I stood in line waiting to walk down the aisle with other new sorority pledges. Each of us was wearing a white dress and carrying a large flower in our hands. To an outsider, this would’ve looked like a cult or a group wedding, but in reality, this event symbolized officially becoming a sorority member. The purity we presented in our white dresses and the feminine touch of our flowers set the framework of what we were expected to be – attractive, but not revealing.
Growing up, I was always taught that a woman’s worth and respect was tied to how she modestly presented herself. I was ingrained with the idea that a “lady” honored her body through preserving it and not wearing revealing clothing.
When I came to UC Berkeley, I joined a sorority in the hopes that I wouldn’t be held to these sexist standards – we were all independent young women searching for individuality and freedom.
After the novelty of my first few months in the sorority wore off, I saw how my modesty was essential in maintaining an acceptable appearance. The social norms and dress codes for events like recruitment, philanthropy events or any event in which the public outside of the Greek community was present, was conservative. There was a pressure to constantly dress appealing enough to make our sorority seem “feminine” and attractive, but conservatively enough to ensure that no one appeared promiscuous.
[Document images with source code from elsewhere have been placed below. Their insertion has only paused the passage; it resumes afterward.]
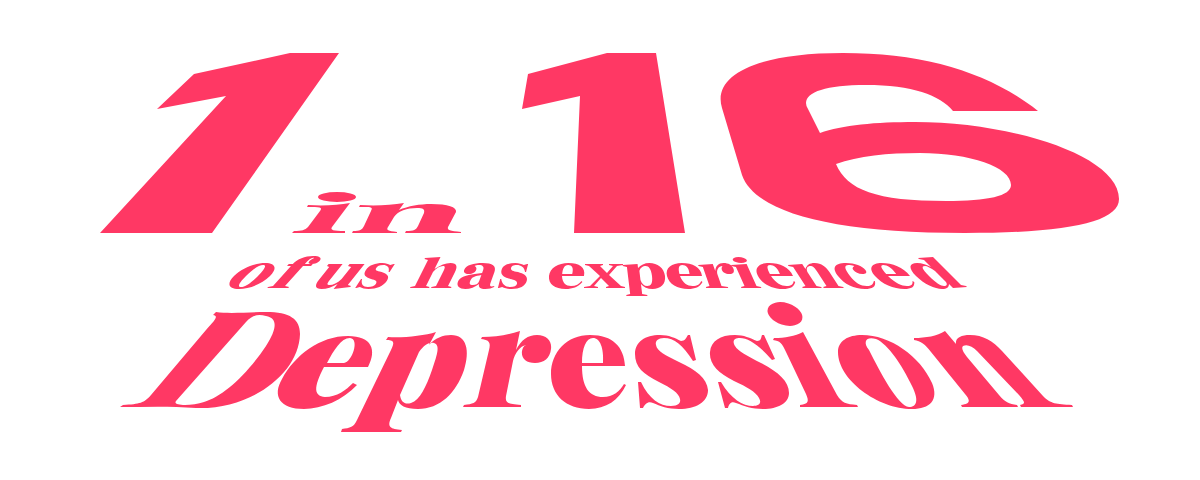
<!DOCTYPE html>
<html lang="en">
<head>
<meta charset="utf-8">
<title>1 in 16 of us has experienced Depression</title>
<style>
  :root { --paper: #ffffff; --accent: #ff3864; }
  html, body { margin: 0; overflow: hidden; background: var(--paper); }
  .poster { width: 1200px; height: 480px; overflow: hidden; background: var(--paper); }
  .lettering { display: block; fill: var(--accent); fill-rule: evenodd; }
</style>
</head>
<body>
<main class="poster">
<svg class="lettering" width="1200" height="480" viewBox="0 0 1200 480" role="img" aria-label="1 in 16 of us has experienced Depression">
  <defs>
    <path id="glyph-o" d="M-18 0C-18 -8 -10 -13 0 -13C10 -13 18 -8 18 0C18 8 10 13 0 13C-10 13 -18 8 -18 0ZM-6 0C-6 7 -4 11 0 11C4 11 6 7 6 0C6 -7 4 -11 0 -11C-4 -11 -6 -7 -6 0Z"/>
    <path id="glyph-f" d="M-13 12V11L-9 10V-10H-13V-12H-9C-9 -17 -4 -20 4 -20C11 -20 15 -18 15 -15C15 -13 13 -12 10 -12C7 -12 5 -13 5 -15C5 -16 6 -17 7 -18C4 -19 3 -17 3 -12H11V-10H3V10L8 11V12Z"/>
    <path id="glyph-u" d="M-20 -12H-6V4C-6 8 -5 9 -2 9C1 9 4 7 5 3V-9L1 -10V-12H16V9L20 10V11L5 13V8C2 11 -2 13 -7 13C-14 13 -17 9 -17 4V-9L-20 -10Z"/>
    <path id="glyph-s" d="M-13 12V3H-12C-10 8 -6 11 -1 11C3 11 5 10 5 8C5 5 2 4 -3 3C-10 1 -14 -1 -14 -6C-14 -11 -9 -13 -2 -13C2 -13 4 -12 7 -11L10 -12H11V-4H10C8 -9 4 -11 0 -11C-4 -11 -5 -10 -5 -8C-5 -6 -3 -5 3 -4C10 -2 14 0 14 5C14 10 9 13 1 13C-3 13 -6 12 -9 11L-12 12Z"/>
    <path id="glyph-h" d="M-20 12V11L-16 10V-16L-20 -17V-18L-5 -19V-7C-1 -11 3 -13 8 -13C15 -13 17 -9 17 -4V10L21 11V12H1V11L5 10V-5C5 -9 4 -10 2 -10C-1 -10 -4 -8 -5 -4V10L-1 11V12Z"/>
    <path id="glyph-a" d="M20 11C18 12 16 13 12 13C7 13 4 11 4 8C1 11 -3 13 -8 13C-14 13 -18 10 -18 6C-18 1 -12 -1 -4 -2L3 -3V-6C3 -9 1 -11 -3 -11C-5 -11 -6 -11 -7 -10C-5 -9 -4 -8 -4 -6C-4 -4 -6 -2 -10 -2C-14 -2 -16 -4 -16 -6C-16 -11 -9 -13 0 -13C10 -13 15 -10 15 -4V7C15 10 16 11 20 10ZM3 -1C-3 0 -6 1 -6 5C-6 8 -5 9 -2 9C1 9 3 8 3 5Z"/>
    <path id="glyph-e" d="M16 6C12 11 7 13 0 13C-11 13 -18 8 -18 0C-18 -8 -10 -13 0 -13C11 -13 18 -9 17 0H-5C-4 7 0 10 5 10C10 10 13 8 15 5ZM-5 -2H5C6 -8 4 -11 0 -11C-4 -11 -5 -7 -5 -2Z"/>
    <path id="glyph-x" d="M-20 -12H-2V-11L-5 -10L2 -3L8 -10L4 -11V-12H18V-11L12 -10L4 -1L16 10L20 11V12H1V11L4 10L-4 2L-11 10L-7 11V12H-21V11L-15 10L-5 0L-16 -10L-20 -11Z"/>
    <path id="glyph-p" d="M-21 20V19L-17 18V-9L-21 -10V-11L-6 -12V-8C-3 -11 1 -13 6 -13C14 -13 20 -8 20 0C20 8 14 13 6 13C1 13 -3 11 -5 8V18L0 19V20ZM-5 4C-4 8 -2 10 1 10C5 10 7 7 7 0C7 -7 5 -10 2 -10C-1 -10 -4 -8 -5 -5Z"/>
    <path id="glyph-r" d="M-17 12V11L-13 10V-9L-17 -10V-11L-2 -12V-5C0 -10 4 -13 9 -13C14 -13 17 -11 17 -7C17 -4 15 -2 11 -2C7 -2 5 -4 5 -6C5 -8 6 -9 7 -10C3 -10 -1 -6 -1 -1V10L5 11V12Z"/>
    <g id="glyph-i">
      <path d="M-12 12V11L-8 10V-9L-12 -10V-11L4 -12V10L8 11V12Z"/>
      <ellipse cx="-1" cy="-16" rx="7" ry="3"/>
    </g>
    <path id="glyph-n" d="M-20 12V11L-16 10V-9L-20 -10V-11L-5 -12V-7C-1 -11 3 -13 8 -13C15 -13 17 -9 17 -4V10L21 11V12H1V11L5 10V-5C5 -9 4 -10 2 -10C-1 -10 -4 -8 -5 -4V10L-1 11V12Z"/>
    <path id="glyph-c" d="M16 5C13 11 7 13 0 13C-11 13 -17 8 -17 0C-17 -8 -11 -13 1 -13C10 -13 15 -10 15 -6C15 -3 12 -2 9 -2C5 -2 3 -4 3 -6C3 -8 5 -9 7 -10C5 -11 4 -11 2 -11C-3 -11 -5 -7 -5 0C-5 7 -2 10 4 10C9 10 12 8 15 5Z"/>
    <path id="glyph-d" d="M5 8C2 11 -2 13 -7 13C-14 13 -20 8 -20 0C-20 -8 -14 -13 -6 -13C-1 -13 2 -11 4 -9V-16L0 -17V-18L16 -19V9L20 10V11L5 12ZM4 -5C3 -8 1 -10 -1 -10C-5 -10 -7 -7 -7 0C-7 7 -5 10 -2 10C1 10 4 8 4 5Z"/>
  </defs>

  <g id="ratio">
    <polygon points="100,233 212,233 339,53 290,53 194,74 157,109 226,96"/>
    <g id="word-in">
      <ellipse cx="337" cy="197" rx="19" ry="5"/>
      <path d="M292 233L294 231C302 231 305 230 308 227L320 211C323 207 320 207 307 207L308 205C325 206 338 205 350 203L332 227C330 230 333 231 345 231V233Z"/>
      <path d="M352 233L353 231C360 231 362 230 364 226L371 211C373 207 372 207 359 207L360 205C377 206 391 205 404 203L399 210C408 206 420 204 431 204C448 204 457 207 456 212L448 227C447 230 450 231 461 232V233H405L406 231C414 231 416 230 418 226L424 213C425 209 423 208 417 208C407 208 398 211 394 217L388 227C386 230 388 231 397 232V233Z"/>
    </g>
    <polygon points="574,233 685,233 656,53 607,53 528,74 522,109 580,96"/>
    <path d="M1038 111H953C940 95 912 85 866 85C826 85 806 92 806 103Q806 106 808 109L820 133C842 125 876 122 915 122C1010 122 1119 155 1119 199C1119 222 1068 233 965 233C830 233 755 212 742 175L722 108C712 75 757 53 843 53C926 53 990 73 1038 111ZM836 164C858 156 888 153 920 153C970 153 1011 167 1011 185C1011 196 988 201 946 201C876 201 847 190 836 164Z"/>
  </g>

  <g id="statement">
    <use href="#glyph-o" transform="matrix(1 0 -1 1 252 276)"/>
    <use href="#glyph-f" transform="matrix(1 0 -.9 1 291 276)"/>
    <use href="#glyph-u" transform="matrix(1 0 -.8 1 339 276)"/>
    <use href="#glyph-s" transform="matrix(1 0 -.65 1 376 276)"/>
    <use href="#glyph-h" transform="matrix(1 0 -.5 1 436 276)"/>
    <use href="#glyph-a" transform="matrix(1 0 -.36 1 478 276)"/>
    <use href="#glyph-s" transform="matrix(1 0 -.26 1 514 276)"/>
    <use href="#glyph-e" transform="matrix(1 0 -.1 1 567 276)"/>
    <use href="#glyph-x" transform="matrix(1 0 0 1 605 276)"/>
    <use href="#glyph-p" transform="matrix(1 0 .12 1 645 276)"/>
    <use href="#glyph-e" transform="matrix(1 0 .25 1 685 276)"/>
    <use href="#glyph-r" transform="matrix(1 0 .35 1 719 276)"/>
    <use href="#glyph-i" transform="matrix(1 0 .45 1 748 276)"/>
    <use href="#glyph-e" transform="matrix(1 0 .54 1 776 276)"/>
    <use href="#glyph-n" transform="matrix(1 0 .65 1 815 276)"/>
    <use href="#glyph-c" transform="matrix(1 0 .77 1 855 276)"/>
    <use href="#glyph-e" transform="matrix(1 0 .88 1 893 276)"/>
    <use href="#glyph-d" transform="matrix(1 0 1 1 936 276)"/>
  </g>

  <g id="word-depression">
    <path d="M120 407L123 405C140 404 144 403 151 395L206 330C217 318 218 316 213 315L216 312C230 314 250 312 266 312C290 312 300 319 300 334C299 374 250 410 196 408C170 406 145 407 120 407ZM176 401C172 406 192 406 204 402C222 397 246 376 266 346C277 329 278 318 266 316C258 314 252 315 246 322Z"/>
    <path d="M357 385C343 400 322 409 304 409C280 409 272 396 282 379C295 355 320 336 348 336C372 336 377 350 368 367H324C313 388 314 396 325 397C337 397 346 390 353 383ZM327 363H344C352 362 360 339 350 338C341 338 334 350 327 363Z"/>
    <path d="M341 432L342 429C350 428 354 427 357 420L391 350C395 342 394 340 386 340L388 337C402 338 424 336 436 332L429 345C435 338 443 335 451 335C467 335 470 351 464 370C456 393 440 409 418 409C405 409 399 405 398 400L391 418C387 427 390 429 402 430L401 432ZM400 395C401 402 405 405 411 403C420 400 426 387 432 370C438 353 440 345 434 343C429 342 424 345 419 352Z"/>
    <path d="M463 407L464 405C473 404 476 403 478 397L489 350C491 342 489 340 481 339L482 337C495 337 508 335 520 331L516 350C521 340 528 335 537 335C547 335 552 341 551 349C550 358 544 363 535 363C526 363 521 358 522 351C523 347 524 346 526 345C520 346 515 353 513 361L506 396C505 403 508 404 521 405V407Z"/>
    <path d="M626 385C619 400 606 409 589 409C566 409 551 395 551 374C551 352 567 335 590 335C613 335 624 347 625 366H582C582 387 589 397 603 397C613 397 620 391 624 384ZM582 363H603C604 348 600 338 593 338C586 338 582 348 582 363Z"/>
    <path d="M640 408L638 382H641C649 399 660 406 671 406C678 406 681 403 680 399C679 393 671 388 659 382C643 374 635 367 635 354C635 342 645 335 660 335C669 335 675 338 681 341C685 341 686 338 688 335H690L696 360L693 361C683 345 674 338 664 338C658 338 655 341 656 345C657 351 665 355 679 362C696 370 707 378 708 390C708 402 696 409 679 409C668 409 660 406 653 403C648 401 645 404 643 408Z"/>
    <path d="M725 408L718 382H721C731 399 743 406 753 406C759 406 762 403 759 398C756 392 747 387 734 381C718 373 709 364 710 352C711 341 720 335 735 335C744 335 750 338 757 341C761 341 761 338 762 335H764L775 359L772 360C759 345 748 338 740 338C734 338 732 341 735 346C738 351 747 356 761 363C778 372 789 381 789 393C789 403 778 409 763 409C752 409 744 406 736 403C731 401 729 404 728 408Z"/>
    <ellipse cx="785" cy="314" rx="18" ry="11" transform="rotate(18 785 314)"/>
    <path d="M800 407V405C809 404 809 401 806 394L786 352C782 343 780 341 773 340L774 338C785 338 795 336 803 332L837 395C842 403 846 404 857 405L858 407Z"/>
    <path d="M838 352C838 341 848 335 862 335C890 335 920 356 932 383C939 400 930 409 912 409C878 409 838 380 838 352ZM869 350C862 341 867 336 876 339C888 344 902 365 912 386C919 400 917 407 909 407C898 406 880 372 869 350Z"/>
    <path d="M962 407L961 405C970 404 971 401 965 394L931 352C925 344 921 341 914 340V338C926 338 937 336 945 331L956 344C955 338 961 335 970 335C983 335 993 341 1002 351L1043 396C1051 404 1056 404 1072 405L1073 407H1021L1020 405C1026 404 1025 402 1019 395L977 351C972 346 967 344 963 346C961 348 963 352 967 357L999 395C1005 402 1009 404 1017 405L1018 407Z"/>
  </g>
</svg>
</main>
</body>
</html>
Recruitment especially exemplified this notion. In preparation for recruiting the next pledge class, we were all prepped on the extensive dress code. The presentation gave us guidelines on attire for each day of recruitment with separate images of what to wear and what not to wear.
The slide for appropriate clothing had images of two women, one in a red flowy dress and one of a woman in a tight, red bodycon dress that ended well above her knees. Over the photo was a huge red X, indicating that kind of outfit was absolutely not allowed.
I was confused because the flowy dress was fairly low cut and the tight red one was not. The tight dress was arguably sexier. I couldn’t help but sense that we were being forced to display a certain type of femininity.
As a woman, I was no stranger to slut-shaming or being ridiculed for the clothes I enjoyed wearing, but in a sorority full of my female peers, I was not expecting a presentation that made the girl in the tight dress seem cheaper and less respectable.
In my mind, recruitment was supposed to be our chance to show our true selves by reflecting our personalities in the clothes we choose. I expected we would be allowed to wear what we were most comfortable in. I did not expect the strict rules to wear high heels and dresses in the same color and cut. It felt as though our individuality was muted. The regulation of our attire was made clear even at philanthropy events. I expected the charity to be the focus of the evening, but I realized this was not the case at my very first philanthropy night.
I had just joined my friends to start my shift at the event when we were stopped by an older sorority member. She eyed our tight tube tops before reprimanding us and telling us we needed to change our shirts immediately.
Suddenly, I felt embarrassed at the idea that maybe I was showing too much skin or that my outfit was inappropriate for a charity event, however, upon asking for the honest opinion of many of my friends I was convinced that I wasn’t the problem. A charity event should be about raising money. While having all members wear the same color so that we looked organized and professional made sense, I failed to understand what the tightness of my shirt had to do with anything.
Last Halloween, when one of my sisters had come out in a very revealing Halloween costume, her enthusiasm for the Halloween celebrations was met with judgmental stares and whispers behind her back. I didn’t want to be treated the same way that she had, and my fear of being shamed for showing too much skin or being labeled “attention seeking” pushed me to go upstairs and change my clothes immediately.
If I decide to show no skin, or if I want to wear the smallest skimpiest dress in the world, that is my decision. A community full of young women shouldn’t treat each other differently depending on their outfit choices. A sorority should be a space in which women are uplifted through sisterhood, and by regulating their dress code and enforcing the concept that a woman’s worth is correlated to her modesty, a sorority is failing to do so.
Felicia Sharpe writes the Thursday blog on being an ex-sorority member. Contact her at [email protected].